# Your instructions
Go through the material below, tally each line containing "cell", and write the tally alone.

# Data under study
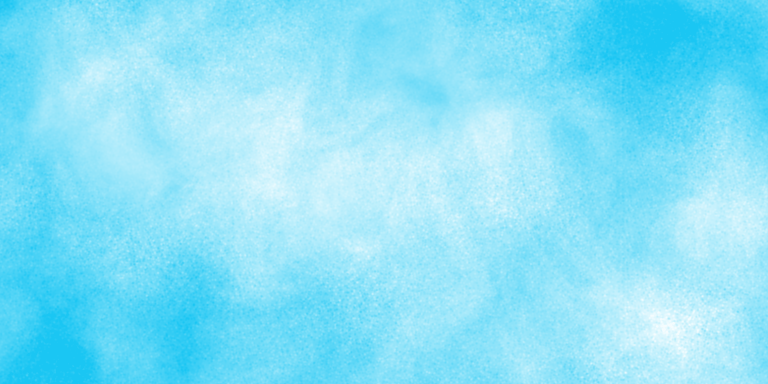
Reproduce this texture procedurally as a Shadertoy shader.

```glsl
// Soft cyan sky wash: pale drifting clouds with a fine powdery grain.

const vec3 DEEP_CYAN = vec3(0.10, 0.775, 0.952);
const vec3 WHITE = vec3(1.0);

const float BASE_TONE = 0.37;       // 0 is deep cyan, 1 is white
const float CLOUD_SCALE = 3.0;      // largest puffs per canvas height
const float CLOUD_CONTRAST = 0.21;
const float OCTAVE_GAIN = 0.6;
const int OCTAVES = 6;
const float WARP = 0.07;
const float GRAIN_SCALE = 170.0;
const float GRAIN_CONTRAST = 0.08;

vec3 hash3(vec2 cell) {
    vec3 q = fract(cell.xyx * vec3(0.1031, 0.1030, 0.0973));
    q += dot(q, q.yxz + 33.33);
    return fract((q.xxy + q.yzz) * q.zyx);
}

// Cellular noise: one soft puff of random sign per jittered cell.
float puffs(vec2 p) {
    vec2 cell = floor(p);
    float sum = 0.0;
    for (int y = -1; y <= 1; y++) {
        for (int x = -1; x <= 1; x++) {
            vec2 id = cell + vec2(x, y);
            vec3 rnd = hash3(id + 71.0);
            vec2 d = p - id - rnd.xy;
            float k = max(0.0, 1.0 - dot(d, d));
            sum += (2.0 * rnd.z - 1.0) * k * k * k;
        }
    }
    return sum;
}

float clouds(vec2 p) {
    const mat2 TURN = mat2(1.6, 1.2, -1.2, 1.6);  // rotate and double
    float sum = 0.0, amp = 1.0;
    for (int i = 0; i < OCTAVES; i++) {
        sum += amp * puffs(p);
        p = TURN * p + 17.3;
        amp *= OCTAVE_GAIN;
    }
    return sum;
}

float glow(vec2 p, vec2 center, vec2 radii) {
    vec2 d = (p - center) / radii;
    return exp(-dot(d, d));
}

// Broad light and shade across the canvas.
float layout_tone(vec2 p) {
    float tone = BASE_TONE;
    tone += 0.33 * glow(p, vec2(0.95, 0.57), vec2(0.65, 0.36));
    tone += 0.32 * glow(p, vec2(1.70, 0.15), vec2(0.28, 0.30));
    tone += 0.22 * glow(p, vec2(1.92, 0.42), vec2(0.20, 0.16));
    tone += 0.12 * glow(p, vec2(0.25, 0.75), vec2(0.25, 0.20));
    tone -= 0.32 * glow(p, vec2(0.08, 0.10), vec2(0.32, 0.32));
    tone -= 0.27 * glow(p, vec2(1.98, 0.88), vec2(0.30, 0.22));
    return tone;
}

void mainImage(out vec4 fragColor, in vec2 fragCoord) {
    vec2 p = fragCoord / iResolution.y;

    // Bend the puffs into wisps.
    vec2 bend = vec2(puffs(p * 5.0 + 9.0), puffs(p * 5.0 + 41.0));
    float cloud = clouds((p + WARP * bend) * CLOUD_SCALE);

    // Powder gathers in patches.
    float patches = 1.0 + 0.8 * puffs(p * 4.0 + 23.0);
    float grain = patches * puffs(p * GRAIN_SCALE);

    float tone = layout_tone(p) + CLOUD_CONTRAST * cloud + GRAIN_CONTRAST * grain;
    fragColor = vec4(mix(DEEP_CYAN, WHITE, clamp(tone, 0.0, 0.95)), 1.0);
}
```
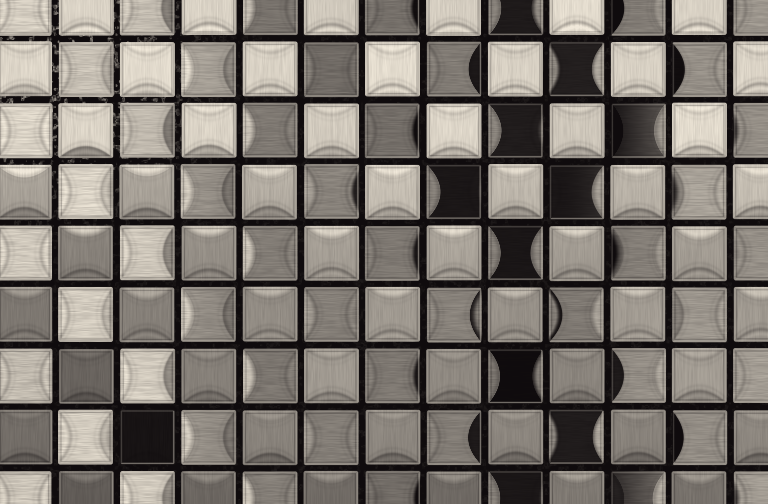
Write a WebGL 2 fragment shader that draws this pattern.

```glsl
#version 300 es
precision highp float;

uniform vec2 u_resolution;
out vec4 outColor;

const float ROWS = 8.215;                 // tiles over the canvas height
const vec2 OFFSET = vec2(0.10, 0.413);    // partial tile at the lower left
const float HALF_TILE = 0.447;
const vec3 INK = vec3(0.06, 0.045, 0.05);
const vec3 IVORY = vec3(0.90, 0.87, 0.815);

float hash(vec2 p) {
  vec3 q = fract(vec3(p.xyx) * 0.1031);
  q += dot(q, q.yzx + 33.33);
  return fract((q.x + q.y) * q.z);
}

float noise(vec2 p) {
  vec2 i = floor(p);
  vec2 f = fract(p);
  f = f * f * (3.0 - 2.0 * f);
  float low = mix(hash(i), hash(i + vec2(1, 0)), f.x);
  float high = mix(hash(i + vec2(0, 1)), hash(i + vec2(1, 1)), f.x);
  return mix(low, high, f.y);
}

float roundBox(vec2 p, float halfSize, float radius) {
  vec2 d = abs(p) - halfSize + radius;
  return length(max(d, 0.0)) + min(max(d.x, d.y), 0.0) - radius;
}

float bump(float x, float width) {
  return exp(-x * x / (width * width));
}

// Surroundings mirrored sideways: bright left, a black band, grey right
float sideTone(float column, float row) {
  float tone = mix(0.88, 0.50, smoothstep(1.6, 4.0, column));
  tone = mix(tone, 0.66, smoothstep(9.0, 11.0, column));
  float start = 7.3 - 0.9 * bump(row - 5.0, 0.6);
  float end = 9.3 + 0.9 * cos((row - 6.5) * 1.05);
  float band = smoothstep(start, start + 0.5, column)
             * (1.0 - smoothstep(end - 0.4, end + 0.4, column));
  return mix(tone, 0.03, band);
}

// Surroundings mirrored up and down: bright above, dim lower left
float heightTone(float row, float column) {
  float tone = mix(0.62, 0.95, smoothstep(3.0, 6.5, row));
  float left = 1.0 - smoothstep(0.0, 5.0, column);
  tone -= 0.17 * left * (1.0 - smoothstep(5.0, 6.0, row));
  return tone * mix(0.65, 1.0, smoothstep(-1.0, 2.0, row));
}

// Brushed pillow tile; its two curved ends mirror distant parts
float tileTone(vec2 local, vec2 id) {
  bool sideways = mod(id.x + id.y, 2.0) < 0.5;
  vec2 q = sideways ? local : local.yx;   // x runs along the curvature
  float depth = 0.19 + 0.04 * hash(id + 7.0);
  float across = q.y / HALF_TILE;
  float lens = abs(q.x) - HALF_TILE + depth * (1.0 - across * across);
  float inLens = smoothstep(-0.015, 0.025, lens);
  float shift = sign(q.x) * inLens * (1.0 + 5.0 * max(lens, 0.0));
  shift += 0.35 * q.x;

  float tone = sideways ? sideTone(id.x + shift, id.y)
                        : heightTone(id.y + shift, id.x);
  tone += 0.12 * (hash(id + 3.0) - 0.5);
  float stray = 1.0 - step(0.5, distance(id, vec2(2.0, 1.0)));
  tone *= 1.0 - 0.95 * stray * smoothstep(-0.45, -0.1, 0.3 - local.y);

  // Dark fold at the arc with a paler ring behind it
  float lowEnd = sideways ? 0.7 : mix(0.5, 1.0, step(q.x, 0.0));
  float folds = 0.20 * bump(lens - 0.02, 0.035) - 0.07 * bump(lens - 0.10, 0.03)
              + 0.06 * bump(lens + 0.07, 0.03);
  tone *= 1.0 - folds * lowEnd * 1.2;

  // Brush strokes
  vec2 grain = sideways ? local * vec2(5.0, 65.0) : local * vec2(65.0, 4.0);
  float strokes = noise(grain + id * 91.0) + 0.5 * noise(grain * 1.9 + id * 57.0);
  float strength = sideways ? 0.13 : 0.07;
  return tone * (1.0 + strength * (strokes - 0.75)) + 0.012 * strokes;
}

// Pale edge, strongest on the right and below, with a fine dark line inside
float addRim(float tone, vec2 local, float d) {
  float lit = step(max(local.y, -local.x), max(local.x, -local.y));
  tone *= 1.0 - 0.25 * bump(d + 0.047, 0.012);
  return mix(tone, 0.70, bump(d + 0.020, 0.013) * mix(0.3, 0.65, lit));
}

// Black joints with backing scraps, most visible at the upper left
float groutTone(vec2 p) {
  float corner = (1.0 - smoothstep(1.5, 4.0, p.x)) * smoothstep(4.5, 7.0, p.y);
  float scraps = smoothstep(0.52, 0.75, noise(p * 17.0));
  return scraps * mix(0.07, 0.65, corner) * noise(p * 43.0);
}

void main() {
  vec2 p = gl_FragCoord.xy / u_resolution.y * ROWS + OFFSET;
  float pixel = ROWS / u_resolution.y;
  vec2 id = floor(p);
  vec2 jitter = vec2(hash(id), hash(id + 19.0)) - 0.5;
  vec2 local = fract(p) - 0.5 - 0.018 * jitter;

  float d = roundBox(local, HALF_TILE, 0.035);
  float tile = 1.0 - smoothstep(-0.6 * pixel, 0.6 * pixel, d);
  float metal = addRim(tileTone(local, id), local, d);
  float tone = mix(groutTone(p), metal, tile);
  outColor = vec4(mix(INK, IVORY, clamp(tone, 0.0, 1.05)), 1.0);
}
```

# Answer
5